[Rendered images with source text]
- Opening Delimiter -

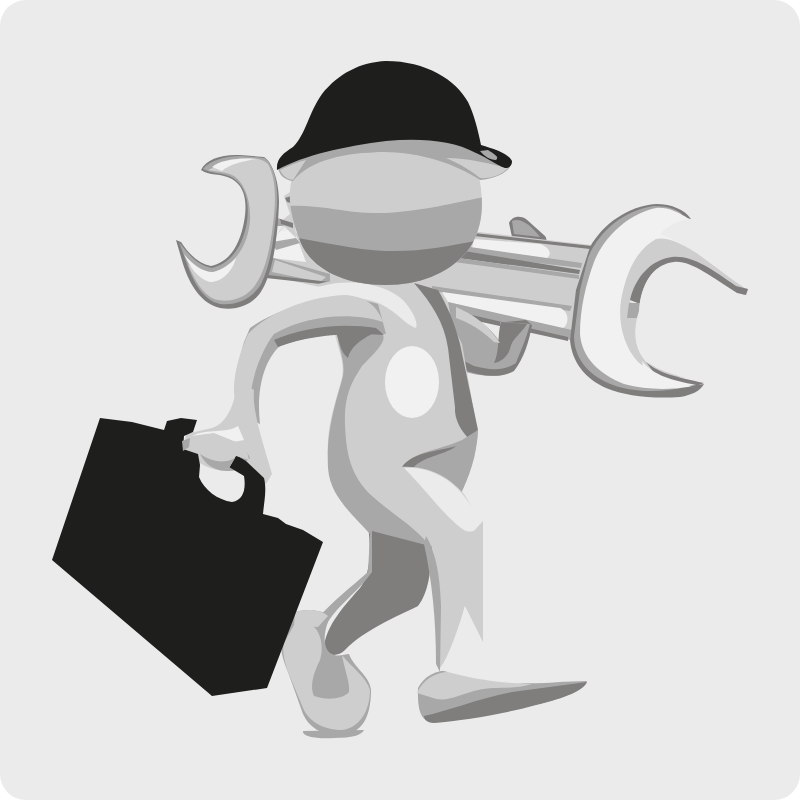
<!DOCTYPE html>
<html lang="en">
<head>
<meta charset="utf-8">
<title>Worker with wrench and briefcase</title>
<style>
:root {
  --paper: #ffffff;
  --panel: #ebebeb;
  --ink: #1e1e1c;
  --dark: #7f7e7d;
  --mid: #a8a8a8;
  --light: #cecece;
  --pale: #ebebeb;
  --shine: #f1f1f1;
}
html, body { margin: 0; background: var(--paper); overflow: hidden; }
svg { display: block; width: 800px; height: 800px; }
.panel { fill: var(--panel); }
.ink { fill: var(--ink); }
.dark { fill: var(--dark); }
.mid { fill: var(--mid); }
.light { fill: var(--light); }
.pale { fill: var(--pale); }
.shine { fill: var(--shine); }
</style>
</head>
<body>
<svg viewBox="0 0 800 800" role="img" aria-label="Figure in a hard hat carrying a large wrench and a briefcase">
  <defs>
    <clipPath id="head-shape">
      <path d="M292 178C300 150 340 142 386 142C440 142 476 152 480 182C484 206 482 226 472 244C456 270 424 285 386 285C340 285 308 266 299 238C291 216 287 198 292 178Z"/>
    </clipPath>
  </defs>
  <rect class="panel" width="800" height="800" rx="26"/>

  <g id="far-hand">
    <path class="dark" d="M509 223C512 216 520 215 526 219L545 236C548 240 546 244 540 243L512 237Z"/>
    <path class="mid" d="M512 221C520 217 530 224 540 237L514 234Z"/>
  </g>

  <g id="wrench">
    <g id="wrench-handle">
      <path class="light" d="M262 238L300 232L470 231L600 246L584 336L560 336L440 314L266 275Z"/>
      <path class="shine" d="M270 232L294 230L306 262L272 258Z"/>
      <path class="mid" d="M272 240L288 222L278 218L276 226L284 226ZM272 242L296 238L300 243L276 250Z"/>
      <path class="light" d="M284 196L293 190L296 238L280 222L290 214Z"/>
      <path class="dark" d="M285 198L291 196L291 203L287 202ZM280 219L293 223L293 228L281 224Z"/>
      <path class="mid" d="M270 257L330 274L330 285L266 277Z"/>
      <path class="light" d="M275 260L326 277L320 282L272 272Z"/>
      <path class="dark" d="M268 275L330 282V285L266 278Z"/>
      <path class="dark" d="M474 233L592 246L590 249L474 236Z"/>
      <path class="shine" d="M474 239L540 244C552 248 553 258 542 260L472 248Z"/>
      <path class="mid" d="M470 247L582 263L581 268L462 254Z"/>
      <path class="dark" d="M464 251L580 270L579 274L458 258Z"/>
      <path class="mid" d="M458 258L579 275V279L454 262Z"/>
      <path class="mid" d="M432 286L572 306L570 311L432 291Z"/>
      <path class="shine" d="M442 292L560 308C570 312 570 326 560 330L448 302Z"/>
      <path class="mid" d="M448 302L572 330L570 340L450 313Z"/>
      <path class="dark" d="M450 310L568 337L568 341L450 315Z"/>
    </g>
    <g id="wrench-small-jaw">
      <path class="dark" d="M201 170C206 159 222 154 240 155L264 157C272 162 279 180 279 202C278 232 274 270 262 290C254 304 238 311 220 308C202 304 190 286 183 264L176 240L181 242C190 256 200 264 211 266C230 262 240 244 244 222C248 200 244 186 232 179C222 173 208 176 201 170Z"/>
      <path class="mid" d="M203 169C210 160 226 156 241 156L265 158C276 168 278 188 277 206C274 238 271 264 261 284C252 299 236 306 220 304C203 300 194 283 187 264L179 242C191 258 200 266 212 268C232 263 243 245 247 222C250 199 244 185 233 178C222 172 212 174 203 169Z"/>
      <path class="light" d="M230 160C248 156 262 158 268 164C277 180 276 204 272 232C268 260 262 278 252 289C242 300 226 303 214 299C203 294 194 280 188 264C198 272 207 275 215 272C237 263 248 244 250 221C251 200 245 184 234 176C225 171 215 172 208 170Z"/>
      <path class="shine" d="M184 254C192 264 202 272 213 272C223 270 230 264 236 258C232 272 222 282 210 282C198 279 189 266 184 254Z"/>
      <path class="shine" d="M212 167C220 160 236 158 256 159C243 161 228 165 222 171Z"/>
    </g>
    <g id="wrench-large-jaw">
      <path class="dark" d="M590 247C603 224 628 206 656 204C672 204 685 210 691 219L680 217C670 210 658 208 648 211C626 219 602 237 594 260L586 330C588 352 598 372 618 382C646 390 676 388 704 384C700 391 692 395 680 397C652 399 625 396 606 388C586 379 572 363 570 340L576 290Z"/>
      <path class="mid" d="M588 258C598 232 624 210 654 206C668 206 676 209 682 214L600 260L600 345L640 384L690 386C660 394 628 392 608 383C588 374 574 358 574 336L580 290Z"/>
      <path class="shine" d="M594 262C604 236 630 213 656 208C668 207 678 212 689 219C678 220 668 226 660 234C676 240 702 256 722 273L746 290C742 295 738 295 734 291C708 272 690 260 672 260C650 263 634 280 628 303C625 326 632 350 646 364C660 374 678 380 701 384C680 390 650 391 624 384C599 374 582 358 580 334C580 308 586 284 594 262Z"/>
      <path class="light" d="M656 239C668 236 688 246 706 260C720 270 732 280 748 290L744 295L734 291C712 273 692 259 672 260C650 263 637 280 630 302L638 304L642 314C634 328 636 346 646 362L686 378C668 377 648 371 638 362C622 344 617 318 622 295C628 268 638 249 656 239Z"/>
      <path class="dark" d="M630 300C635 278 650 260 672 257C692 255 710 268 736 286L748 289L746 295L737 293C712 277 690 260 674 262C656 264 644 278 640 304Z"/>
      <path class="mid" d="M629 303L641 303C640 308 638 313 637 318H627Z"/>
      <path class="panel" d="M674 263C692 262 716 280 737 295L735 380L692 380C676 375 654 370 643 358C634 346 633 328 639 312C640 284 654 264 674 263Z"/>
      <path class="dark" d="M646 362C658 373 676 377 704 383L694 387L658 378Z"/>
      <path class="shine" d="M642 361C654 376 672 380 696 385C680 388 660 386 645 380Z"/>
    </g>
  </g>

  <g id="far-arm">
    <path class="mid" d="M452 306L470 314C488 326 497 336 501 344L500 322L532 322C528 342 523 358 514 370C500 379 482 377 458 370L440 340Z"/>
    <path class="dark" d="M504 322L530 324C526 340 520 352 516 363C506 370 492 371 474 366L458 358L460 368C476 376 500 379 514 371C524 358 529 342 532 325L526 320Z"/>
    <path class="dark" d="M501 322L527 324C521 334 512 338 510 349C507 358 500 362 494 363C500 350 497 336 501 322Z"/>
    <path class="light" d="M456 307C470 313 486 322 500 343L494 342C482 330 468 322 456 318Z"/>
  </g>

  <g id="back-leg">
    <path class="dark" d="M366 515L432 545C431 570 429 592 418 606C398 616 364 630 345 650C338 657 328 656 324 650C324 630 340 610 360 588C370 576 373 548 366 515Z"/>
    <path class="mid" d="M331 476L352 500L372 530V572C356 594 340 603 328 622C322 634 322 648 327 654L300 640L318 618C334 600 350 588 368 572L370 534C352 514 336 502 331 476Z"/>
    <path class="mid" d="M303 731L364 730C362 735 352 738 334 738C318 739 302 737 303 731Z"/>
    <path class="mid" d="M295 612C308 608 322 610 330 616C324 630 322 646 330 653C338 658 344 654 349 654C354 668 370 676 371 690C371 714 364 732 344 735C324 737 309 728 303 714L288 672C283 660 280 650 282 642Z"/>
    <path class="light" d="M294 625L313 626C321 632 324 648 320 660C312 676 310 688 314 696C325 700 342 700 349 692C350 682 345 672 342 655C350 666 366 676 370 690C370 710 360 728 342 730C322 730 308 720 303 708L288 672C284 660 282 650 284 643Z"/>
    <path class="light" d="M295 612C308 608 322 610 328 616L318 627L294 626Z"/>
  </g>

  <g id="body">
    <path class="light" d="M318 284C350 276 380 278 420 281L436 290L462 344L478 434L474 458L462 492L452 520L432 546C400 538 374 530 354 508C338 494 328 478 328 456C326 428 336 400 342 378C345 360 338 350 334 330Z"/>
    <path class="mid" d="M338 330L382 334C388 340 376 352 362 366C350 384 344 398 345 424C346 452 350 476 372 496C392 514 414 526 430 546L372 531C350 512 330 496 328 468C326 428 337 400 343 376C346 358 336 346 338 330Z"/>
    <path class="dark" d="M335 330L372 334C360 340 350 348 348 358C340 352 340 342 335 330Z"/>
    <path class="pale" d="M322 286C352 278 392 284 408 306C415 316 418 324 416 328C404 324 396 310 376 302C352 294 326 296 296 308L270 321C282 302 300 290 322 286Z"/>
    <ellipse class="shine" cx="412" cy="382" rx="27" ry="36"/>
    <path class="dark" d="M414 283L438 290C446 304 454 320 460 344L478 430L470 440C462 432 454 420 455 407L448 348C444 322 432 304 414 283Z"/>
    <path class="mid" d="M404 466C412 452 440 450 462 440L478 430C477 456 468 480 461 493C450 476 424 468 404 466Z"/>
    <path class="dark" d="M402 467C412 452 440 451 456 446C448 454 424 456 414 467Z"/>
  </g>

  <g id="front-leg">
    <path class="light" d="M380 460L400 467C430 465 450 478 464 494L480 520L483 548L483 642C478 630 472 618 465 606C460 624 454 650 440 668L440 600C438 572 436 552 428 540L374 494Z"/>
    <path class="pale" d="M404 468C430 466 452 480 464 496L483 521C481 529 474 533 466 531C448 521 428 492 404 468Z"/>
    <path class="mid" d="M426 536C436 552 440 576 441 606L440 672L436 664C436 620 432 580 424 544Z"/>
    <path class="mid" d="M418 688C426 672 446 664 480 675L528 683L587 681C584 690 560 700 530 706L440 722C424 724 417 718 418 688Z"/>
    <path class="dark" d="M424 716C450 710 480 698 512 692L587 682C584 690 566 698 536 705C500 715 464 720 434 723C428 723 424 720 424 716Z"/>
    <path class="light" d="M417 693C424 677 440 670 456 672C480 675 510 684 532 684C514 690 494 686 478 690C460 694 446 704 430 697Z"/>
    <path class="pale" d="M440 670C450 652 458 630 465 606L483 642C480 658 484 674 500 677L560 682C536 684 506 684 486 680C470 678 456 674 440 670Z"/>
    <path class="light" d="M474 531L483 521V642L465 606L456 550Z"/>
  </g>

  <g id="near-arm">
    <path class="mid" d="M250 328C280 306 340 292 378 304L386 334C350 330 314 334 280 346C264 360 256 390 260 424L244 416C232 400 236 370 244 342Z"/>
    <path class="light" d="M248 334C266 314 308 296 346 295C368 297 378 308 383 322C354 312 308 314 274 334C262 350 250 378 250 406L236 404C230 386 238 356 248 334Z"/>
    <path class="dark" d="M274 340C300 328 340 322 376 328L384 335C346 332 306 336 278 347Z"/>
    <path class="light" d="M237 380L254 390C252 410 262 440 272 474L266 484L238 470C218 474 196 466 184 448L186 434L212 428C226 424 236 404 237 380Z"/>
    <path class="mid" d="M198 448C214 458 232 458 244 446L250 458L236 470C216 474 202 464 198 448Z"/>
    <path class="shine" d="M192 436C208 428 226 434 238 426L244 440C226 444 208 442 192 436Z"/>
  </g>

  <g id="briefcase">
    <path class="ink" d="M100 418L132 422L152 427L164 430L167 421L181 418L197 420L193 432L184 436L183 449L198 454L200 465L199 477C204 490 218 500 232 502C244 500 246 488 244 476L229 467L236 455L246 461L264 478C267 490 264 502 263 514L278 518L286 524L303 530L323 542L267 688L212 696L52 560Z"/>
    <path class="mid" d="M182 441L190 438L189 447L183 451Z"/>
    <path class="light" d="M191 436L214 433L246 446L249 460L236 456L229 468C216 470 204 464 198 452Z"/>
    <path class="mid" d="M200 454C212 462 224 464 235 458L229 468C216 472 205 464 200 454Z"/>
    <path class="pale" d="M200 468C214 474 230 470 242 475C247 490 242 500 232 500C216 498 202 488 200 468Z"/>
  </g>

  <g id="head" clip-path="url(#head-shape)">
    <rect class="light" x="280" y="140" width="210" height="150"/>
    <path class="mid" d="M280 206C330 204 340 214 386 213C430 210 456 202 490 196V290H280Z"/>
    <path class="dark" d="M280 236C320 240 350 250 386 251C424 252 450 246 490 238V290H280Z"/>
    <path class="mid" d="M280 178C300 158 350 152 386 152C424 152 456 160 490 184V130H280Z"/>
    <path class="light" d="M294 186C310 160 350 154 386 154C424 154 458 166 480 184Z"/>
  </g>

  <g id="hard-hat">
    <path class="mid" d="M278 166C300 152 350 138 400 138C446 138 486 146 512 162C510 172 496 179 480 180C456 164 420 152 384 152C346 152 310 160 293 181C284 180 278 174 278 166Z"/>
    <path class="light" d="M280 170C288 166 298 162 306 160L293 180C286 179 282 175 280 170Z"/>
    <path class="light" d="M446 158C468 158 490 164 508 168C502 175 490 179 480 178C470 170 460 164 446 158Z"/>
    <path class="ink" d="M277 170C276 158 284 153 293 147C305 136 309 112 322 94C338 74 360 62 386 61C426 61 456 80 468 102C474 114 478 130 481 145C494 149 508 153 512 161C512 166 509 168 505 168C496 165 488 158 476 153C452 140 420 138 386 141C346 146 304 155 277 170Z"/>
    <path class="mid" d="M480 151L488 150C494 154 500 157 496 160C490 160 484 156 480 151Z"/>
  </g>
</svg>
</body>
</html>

- Closing Delimiter -

__TASK TO CARRY OUT__: Using the entries shown above, reproduce verbatim the lines from the line bearing "238L300 232L470 231L600" to the line bearing "257L330 274L330 285L266", inclusive.

__SOLUTION FOR THIS TASK__:
      <path class="light" d="M262 238L300 232L470 231L600 246L584 336L560 336L440 314L266 275Z"/>
      <path class="shine" d="M270 232L294 230L306 262L272 258Z"/>
      <path class="mid" d="M272 240L288 222L278 218L276 226L284 226ZM272 242L296 238L300 243L276 250Z"/>
      <path class="light" d="M284 196L293 190L296 238L280 222L290 214Z"/>
      <path class="dark" d="M285 198L291 196L291 203L287 202ZM280 219L293 223L293 228L281 224Z"/>
      <path class="mid" d="M270 257L330 274L330 285L266 277Z"/>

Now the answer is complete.